We now believe that Poe was wrong in his assertion that Dickens was responsible for the article that so outraged him (although the author was likely Dickens’ close friend John Forster.) In any case, whatever Poe may have privately thought about the Englishman, it did not affect his critical acumen. He remained as supportive of Dickens’ writings as ever.

Soon after Poe moved to New York in the spring of 1844, he sent a series of seven “letters” to the “Columbia Spy,” published under the title “Doings of Gotham." In his May 27 "letter" Poe compared Bulwer-Lytton's upcoming visit to America with Dickens' tour two years before. “The Gothamites,” he wrote sardonically, “not yet having made sufficient fools of themselves in their fete-ing and festival-ing of Dickens, are already on the qui vivi to receive Bulwer in a similar manner. If I mistake not, however, the author of ‘The Last Days of Pompeii’ will not be willing ‘to play Punch and Judy’ for the amusement of the American rabble…When I spoke of Bulwer’s probably refusing to do what Dickens made no scruples of doing, I by no means intended a disparagement of the latter. Dickens is a man of far greater genius than Bulwer.”

The most famous link between these two literary giants is suggested by Poe’s final review of “Barnaby Rudge.” He regretted that the title character’s pet raven was not used to its fullest. “Its croaking might have been prophetically heard in the course of the drama. Its character might have performed, in regard to that of the idiot, much the same part as does, in music, the accompaniment in respect to the air.”

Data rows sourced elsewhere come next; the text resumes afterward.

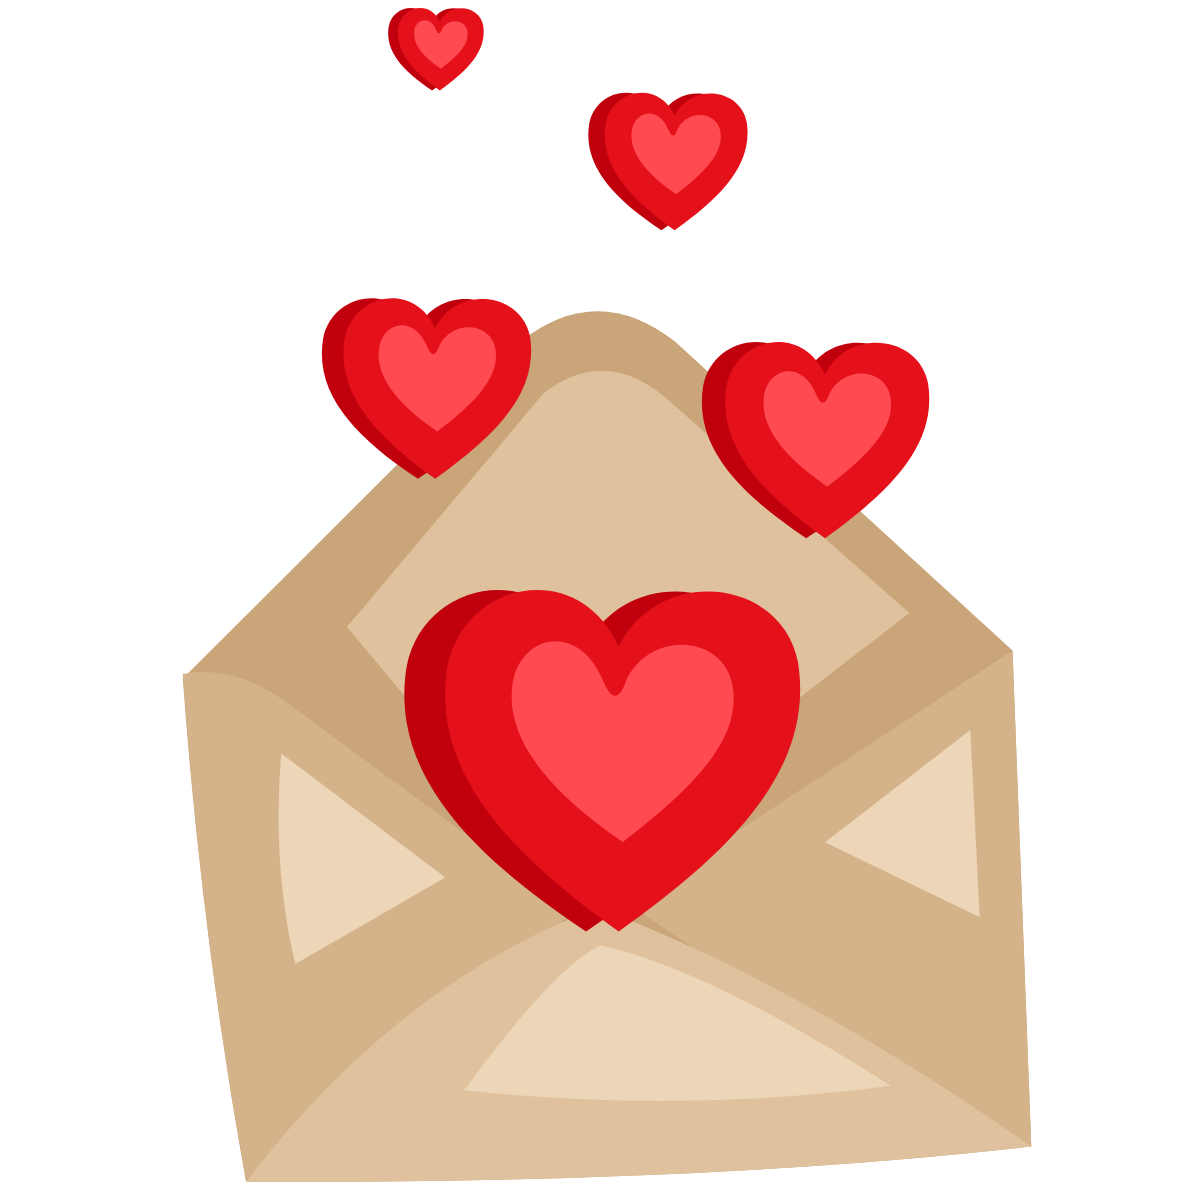
<!DOCTYPE html>
<html lang="en">
<head>
<meta charset="utf-8">
<title>Love Letter</title>
<link href="https://fonts.googleapis.com/css2?family=Nunito&display=swap" rel="stylesheet">
<style>
  :root {
    --bg: #ffffff;
    --paper-dark: #c9a579;
    --paper-mid: #d5b38a;
    --paper-soft: #dfc29d;
    --paper-light: #ecd6b7;
    --heart-shadow: #c1000d;
    --heart-red: #e4111b;
    --heart-glow: #ff4a52;
  }
  html, body {
    margin: 0;
    width: 1200px;
    height: 1198px;
    overflow: hidden;
    background: var(--bg);
    font-family: "Nunito", sans-serif;
  }
  .artboard { display: block; width: 1200px; height: 1198px; }
</style>
</head>
<body>
<svg class="artboard" viewBox="0 0 512 512" preserveAspectRatio="none" role="img" aria-label="Open envelope with red hearts floating out">
  <defs>
    <symbol id="heart" viewBox="0 0 100 100">
      <path fill="var(--heart-shadow)" d="M46,92 C16,72 -2,52 2,27 C6,6 34,0 46,22 C56,2 86,5 91,26 C96,52 76,72 46,92Z"/>
      <path fill="var(--heart-red)" d="M54,92 C26,72 8,52 12,27 C16,6 44,0 54,22 C64,2 94,5 98,26 C102,52 82,72 54,92Z"/>
      <path fill="var(--heart-glow)" d="M55,70 C36,57 26,44 28,31 C30,19 44,16 50,30 C52,35 54,36 56,30 C62,18 80,19 82,32 C84,45 72,57 55,70Z"/>
    </symbol>
  </defs>

  <g class="envelope">
    <path class="envelope-back" fill="var(--paper-dark)" d="M78,290 L222,146 Q255,120 288,146 L432,278 L440,490 Q300,506 105,505 Q86,400 78,290Z"/>
    <path class="envelope-flap-inner" fill="var(--paper-soft)" d="M148,268 L232,168 Q258,148 284,170 L388,262 L300,330 L200,330Z"/>
    <path class="pocket-left" fill="var(--paper-mid)" d="M78,288 Q100,284 122,300 L244,390 Q190,440 105,505 Q86,400 78,288Z"/>
    <path class="pocket-left-light" fill="var(--paper-light)" d="M120,322 L190,375 L126,412 Q116,370 120,322Z"/>
    <path class="pocket-right" fill="var(--paper-mid)" d="M432,278 L268,386 Q350,444 440,490Z"/>
    <path class="pocket-right-light" fill="var(--paper-light)" d="M414,312 L352,360 L418,392Z"/>
    <path class="pocket-bottom" fill="var(--paper-soft)" d="M105,505 Q170,420 255,388 Q340,420 440,490 Q300,506 105,505Z"/>
    <path class="pocket-bottom-light" fill="var(--paper-light)" d="M198,466 Q236,414 256,404 Q302,414 380,464 Q290,476 198,466Z"/>
  </g>

  <g class="hearts">
    <use href="#heart" x="160" y="238" width="194" height="174"/>
    <use href="#heart" x="136" y="118" width="92" height="96"/>
    <use href="#heart" x="298" y="138" width="100" height="100"/>
    <use href="#heart" x="250" y="34" width="70" height="70"/>
    <use href="#heart" x="164" y="0" width="44" height="42"/>
  </g>
</svg>
</body>
</html>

Yes, it is generally acknowledged that Dickens’ ghastly, grim, and ancient Grip, prone to croaking “Nobody” at ominous moments, provided a germ of suggestion for Poe’s even more famous bird--one of the most felicitous examples in literature of one great artist unwittingly providing inspiration to another.Barnaby Rudge Grip Raven Poe dickens
It is curious that the Poe/Dickens connection essentially ended there. Poe never reviewed Dickens’ subsequent writings again, and there is no evidence he read them. It is as if, after “The Raven,” he had no further interest in his contemporary.

On Dickens’ side, his attitude was even more unfortunately indifferent. He seemed unfamiliar with Poe’s body of work, and while his personal attitude towards Poe was far from unfriendly, he showed no interest in pursuing their brief acquaintance.

Perhaps, however, Dickens had a deeper regard for Poe than we know. It was said that during his second visit to America in 1868, he took the trouble to look up Poe’s ever-beleaguered aunt/mother-in-law Maria Clemm, and “generously entreated her acceptance of one hundred and fifty dollars with the assurance of his sympathy.”

(Image of Dickens via NYPL Digital Gallery; Barnaby Rudge and Grip by Fred Barnard c. 1870 via Wikipedia.)